» MATERIAL FOR THIS EXERCISE
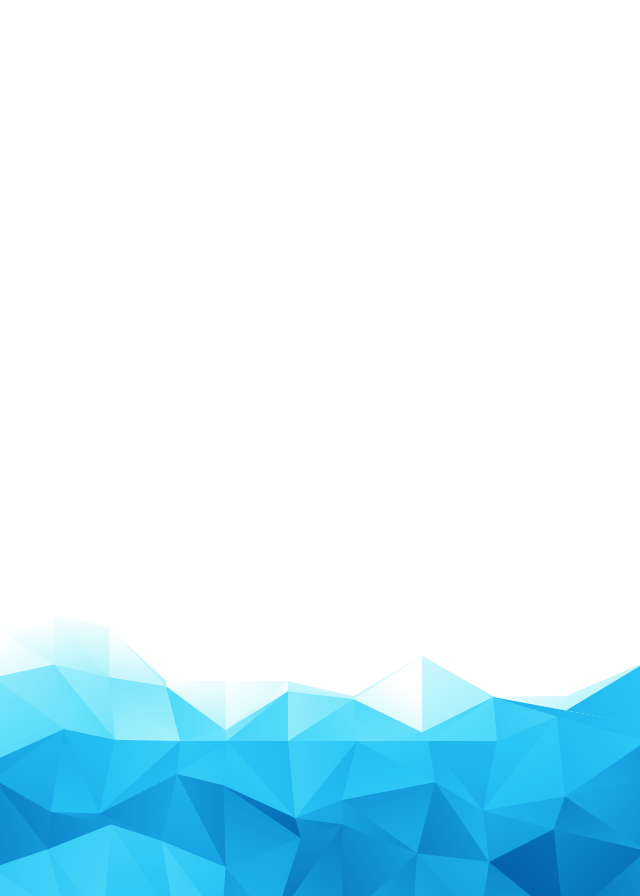
Give the GLSL for this background, as a WebGL 2 fragment shader.

```glsl
#version 300 es
precision highp float;
// Low-poly blue ridge of shaded triangles along the foot of a white page.

#define COLUMNS 10
#define ROWS 5
#define X_JITTER 0.045
#define TONE_JITTER 0.9
#define FACET_GRADIENT 5.0
#define TOP_FADE 9.0

uniform vec2 u_resolution;
out vec4 fragColor;

const float TAU = 6.2831853;

float hash(vec2 p) {
    vec3 q = fract(vec3(p.xyx) * 0.1031);
    q += dot(q, q.yzx + 33.33);
    return fract((q.x + q.y) * q.z);
}

float tent(float x, float center, float halfWidth) {
    return max(0.0, 1.0 - abs(x - center) / halfWidth);
}

float spot(vec2 p, vec2 center, vec2 size) {
    vec2 d = (p - center) / size;
    return exp(-dot(d, d));
}

// Outline of the ridge: left plateau, central peak and right rise.
float crestHeight(float x) {
    return 0.223
        + 0.060 * (1.0 - smoothstep(0.172, 0.26, x))
        + 0.017 * (1.0 - smoothstep(0.45, 0.55, x))
        + 0.015 * tent(x, 0.088, 0.08)
        + 0.045 * tent(x, 0.66, 0.1)
        + 0.039 * smoothstep(0.885, 1.0, x);
}

// Height of each mesh row, counted from the crest downwards.
float rowHeight(int row, float x) {
    if (row == 0) return crestHeight(x);
    if (row == 1) {
        float gap = 0.055 * (1.0 - smoothstep(0.172, 0.26, x))
            + 0.058 * tent(x, 0.36, 0.11)
            + 0.093 * tent(x, 0.65, 0.1)
            + 0.015 * tent(x, 0.885, 0.08);
        return crestHeight(x) - gap - 0.001;
    }
    if (row == 2)
        return 0.173 + 0.032 * tent(x, 0.885, 0.1)
            + 0.017 * tent(x, 0.115, 0.07)
            - 0.022 * (1.0 - smoothstep(0.0, 0.09, x));
    if (row == 3) return 0.112 + 0.025 * cos(TAU * (x - 0.29) / 0.34);
    if (row == 4) return 0.056 + 0.024 * cos(TAU * (x - 0.175) / 0.365);
    return -0.03;
}

// Mesh vertex in units of the canvas width and height.
vec2 vertex(int column, int row) {
    float u = float(column) / float(COLUMNS);
    float x = u - 0.05 * sin(0.5 * TAU * u);
    if (column == 0) x = -0.01;
    else if (column == COLUMNS) x = 1.01;
    else if (row > 1) x += X_JITTER * (hash(vec2(column, row) + 4.7) - 0.5);
    return vec2(x, rowHeight(row, x));
}

float edgeDistance(vec2 p, vec2 a, vec2 b) {
    vec2 e = b - a;
    return (e.x * (p.y - a.y) - e.y * (p.x - a.x)) / max(length(e), 1e-5);
}

float triangleDistance(vec2 p, vec2 a, vec2 b, vec2 c) {
    float side = sign(edgeDistance(c, a, b));
    return -min(min(side * edgeDistance(p, a, b), side * edgeDistance(p, b, c)),
                side * edgeDistance(p, c, a));
}

// Tone runs from white (0) through cyan to navy (6).
vec3 ramp(float tone) {
    vec3 color = mix(vec3(1.0), vec3(0.68, 0.95, 0.98), clamp(tone, 0.0, 1.0));
    color = mix(color, vec3(0.33, 0.86, 0.98), clamp(tone - 1.0, 0.0, 1.0));
    color = mix(color, vec3(0.16, 0.77, 0.96), clamp(tone - 2.0, 0.0, 1.0));
    color = mix(color, vec3(0.09, 0.65, 0.89), clamp(tone - 3.0, 0.0, 1.0));
    color = mix(color, vec3(0.02, 0.42, 0.71), clamp(tone - 4.0, 0.0, 1.0));
    return mix(color, vec3(0.0, 0.28, 0.60), clamp(tone - 5.0, 0.0, 1.0));
}

// Broad light and shade of a facet, from its band and center.
float bandTone(int band, vec2 c) {
    if (band == 0) return 0.45;
    float tone = 1.7 + 1.7 * smoothstep(0.6, 0.95, c.x);
    if (band == 2) tone = 3.1 + 0.5 * smoothstep(0.8, 1.0, c.x);
    if (band == 3) tone = 4.0;
    if (band == 4) tone = mix(2.6, 4.3, smoothstep(0.22, 0.5, c.x));
    return tone + 1.1 * spot(c, vec2(0.88, 0.05), vec2(0.12, 0.03))
        + 0.7 * spot(c, vec2(0.59, 0.05), vec2(0.07, 0.04))
        + 0.6 * spot(c, vec2(0.43, 0.08), vec2(0.06, 0.03))
        + 0.9 * spot(c, vec2(0.07, 0.15), vec2(0.1, 0.04));
}

void main() {
    vec2 aspect = vec2(u_resolution.x / u_resolution.y, 1.0);
    vec2 p = gl_FragCoord.xy / u_resolution.y;
    vec4 sum = vec4(0.0);
    for (int row = 0; row < ROWS; row++)
    for (int col = 0; col < COLUMNS; col++) {
        vec2 a = vertex(col, row), b = vertex(col + 1, row);
        vec2 c = vertex(col, row + 1), d = vertex(col + 1, row + 1);
        bool flip = hash(vec2(col, row) + 11.3) > 0.5;
        for (int k = 0; k < 2; k++) {
            vec2 t0 = k == 0 ? a : d, t1 = k == 0 ? b : c, t2 = flip ? (k == 0 ? d : a) : (k == 0 ? c : b);
            float dist = triangleDistance(p, t0 * aspect, t1 * aspect, t2 * aspect);
            float cover = clamp(0.5 - dist * u_resolution.y, 0.0, 1.0);
            if (cover <= 0.0) continue;
            vec2 center = (t0 + t1 + t2) / 3.0, offset = p - center * aspect;
            float seed = hash(vec2(col * 2 + k, row) + 23.1);
            float angle = TAU * hash(vec2(row, col * 2 + k) + 5.9);
            float tone = bandTone(row, center) + TONE_JITTER * (seed - 0.5);
            tone += FACET_GRADIENT * dot(offset, vec2(cos(angle), sin(angle)));
            if (row == 0) tone -= TOP_FADE * offset.y;
            sum += vec4(ramp(tone), 1.0) * cover;
        }
    }
    vec3 facets = sum.rgb / max(sum.a, 1e-4);
    fragColor = vec4(mix(vec3(1.0), facets, min(sum.a, 1.0)), 1.0);
}
```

» WHAT NEEDS TO BE DONE
Write out the data above exactly, minus any images.

» TASK RESULT
Give the GLSL for this background, as a WebGL 2 fragment shader.

```glsl
#version 300 es
precision highp float;
// Low-poly blue ridge of shaded triangles along the foot of a white page.

#define COLUMNS 10
#define ROWS 5
#define X_JITTER 0.045
#define TONE_JITTER 0.9
#define FACET_GRADIENT 5.0
#define TOP_FADE 9.0

uniform vec2 u_resolution;
out vec4 fragColor;

const float TAU = 6.2831853;

float hash(vec2 p) {
    vec3 q = fract(vec3(p.xyx) * 0.1031);
    q += dot(q, q.yzx + 33.33);
    return fract((q.x + q.y) * q.z);
}

float tent(float x, float center, float halfWidth) {
    return max(0.0, 1.0 - abs(x - center) / halfWidth);
}

float spot(vec2 p, vec2 center, vec2 size) {
    vec2 d = (p - center) / size;
    return exp(-dot(d, d));
}

// Outline of the ridge: left plateau, central peak and right rise.
float crestHeight(float x) {
    return 0.223
        + 0.060 * (1.0 - smoothstep(0.172, 0.26, x))
        + 0.017 * (1.0 - smoothstep(0.45, 0.55, x))
        + 0.015 * tent(x, 0.088, 0.08)
        + 0.045 * tent(x, 0.66, 0.1)
        + 0.039 * smoothstep(0.885, 1.0, x);
}

// Height of each mesh row, counted from the crest downwards.
float rowHeight(int row, float x) {
    if (row == 0) return crestHeight(x);
    if (row == 1) {
        float gap = 0.055 * (1.0 - smoothstep(0.172, 0.26, x))
            + 0.058 * tent(x, 0.36, 0.11)
            + 0.093 * tent(x, 0.65, 0.1)
            + 0.015 * tent(x, 0.885, 0.08);
        return crestHeight(x) - gap - 0.001;
    }
    if (row == 2)
        return 0.173 + 0.032 * tent(x, 0.885, 0.1)
            + 0.017 * tent(x, 0.115, 0.07)
            - 0.022 * (1.0 - smoothstep(0.0, 0.09, x));
    if (row == 3) return 0.112 + 0.025 * cos(TAU * (x - 0.29) / 0.34);
    if (row == 4) return 0.056 + 0.024 * cos(TAU * (x - 0.175) / 0.365);
    return -0.03;
}

// Mesh vertex in units of the canvas width and height.
vec2 vertex(int column, int row) {
    float u = float(column) / float(COLUMNS);
    float x = u - 0.05 * sin(0.5 * TAU * u);
    if (column == 0) x = -0.01;
    else if (column == COLUMNS) x = 1.01;
    else if (row > 1) x += X_JITTER * (hash(vec2(column, row) + 4.7) - 0.5);
    return vec2(x, rowHeight(row, x));
}

float edgeDistance(vec2 p, vec2 a, vec2 b) {
    vec2 e = b - a;
    return (e.x * (p.y - a.y) - e.y * (p.x - a.x)) / max(length(e), 1e-5);
}

float triangleDistance(vec2 p, vec2 a, vec2 b, vec2 c) {
    float side = sign(edgeDistance(c, a, b));
    return -min(min(side * edgeDistance(p, a, b), side * edgeDistance(p, b, c)),
                side * edgeDistance(p, c, a));
}

// Tone runs from white (0) through cyan to navy (6).
vec3 ramp(float tone) {
    vec3 color = mix(vec3(1.0), vec3(0.68, 0.95, 0.98), clamp(tone, 0.0, 1.0));
    color = mix(color, vec3(0.33, 0.86, 0.98), clamp(tone - 1.0, 0.0, 1.0));
    color = mix(color, vec3(0.16, 0.77, 0.96), clamp(tone - 2.0, 0.0, 1.0));
    color = mix(color, vec3(0.09, 0.65, 0.89), clamp(tone - 3.0, 0.0, 1.0));
    color = mix(color, vec3(0.02, 0.42, 0.71), clamp(tone - 4.0, 0.0, 1.0));
    return mix(color, vec3(0.0, 0.28, 0.60), clamp(tone - 5.0, 0.0, 1.0));
}

// Broad light and shade of a facet, from its band and center.
float bandTone(int band, vec2 c) {
    if (band == 0) return 0.45;
    float tone = 1.7 + 1.7 * smoothstep(0.6, 0.95, c.x);
    if (band == 2) tone = 3.1 + 0.5 * smoothstep(0.8, 1.0, c.x);
    if (band == 3) tone = 4.0;
    if (band == 4) tone = mix(2.6, 4.3, smoothstep(0.22, 0.5, c.x));
    return tone + 1.1 * spot(c, vec2(0.88, 0.05), vec2(0.12, 0.03))
        + 0.7 * spot(c, vec2(0.59, 0.05), vec2(0.07, 0.04))
        + 0.6 * spot(c, vec2(0.43, 0.08), vec2(0.06, 0.03))
        + 0.9 * spot(c, vec2(0.07, 0.15), vec2(0.1, 0.04));
}

void main() {
    vec2 aspect = vec2(u_resolution.x / u_resolution.y, 1.0);
    vec2 p = gl_FragCoord.xy / u_resolution.y;
    vec4 sum = vec4(0.0);
    for (int row = 0; row < ROWS; row++)
    for (int col = 0; col < COLUMNS; col++) {
        vec2 a = vertex(col, row), b = vertex(col + 1, row);
        vec2 c = vertex(col, row + 1), d = vertex(col + 1, row + 1);
        bool flip = hash(vec2(col, row) + 11.3) > 0.5;
        for (int k = 0; k < 2; k++) {
            vec2 t0 = k == 0 ? a : d, t1 = k == 0 ? b : c, t2 = flip ? (k == 0 ? d : a) : (k == 0 ? c : b);
            float dist = triangleDistance(p, t0 * aspect, t1 * aspect, t2 * aspect);
            float cover = clamp(0.5 - dist * u_resolution.y, 0.0, 1.0);
            if (cover <= 0.0) continue;
            vec2 center = (t0 + t1 + t2) / 3.0, offset = p - center * aspect;
            float seed = hash(vec2(col * 2 + k, row) + 23.1);
            float angle = TAU * hash(vec2(row, col * 2 + k) + 5.9);
            float tone = bandTone(row, center) + TONE_JITTER * (seed - 0.5);
            tone += FACET_GRADIENT * dot(offset, vec2(cos(angle), sin(angle)));
            if (row == 0) tone -= TOP_FADE * offset.y;
            sum += vec4(ramp(tone), 1.0) * cover;
        }
    }
    vec3 facets = sum.rgb / max(sum.a, 1e-4);
    fragColor = vec4(mix(vec3(1.0), facets, min(sum.a, 1.0)), 1.0);
}
```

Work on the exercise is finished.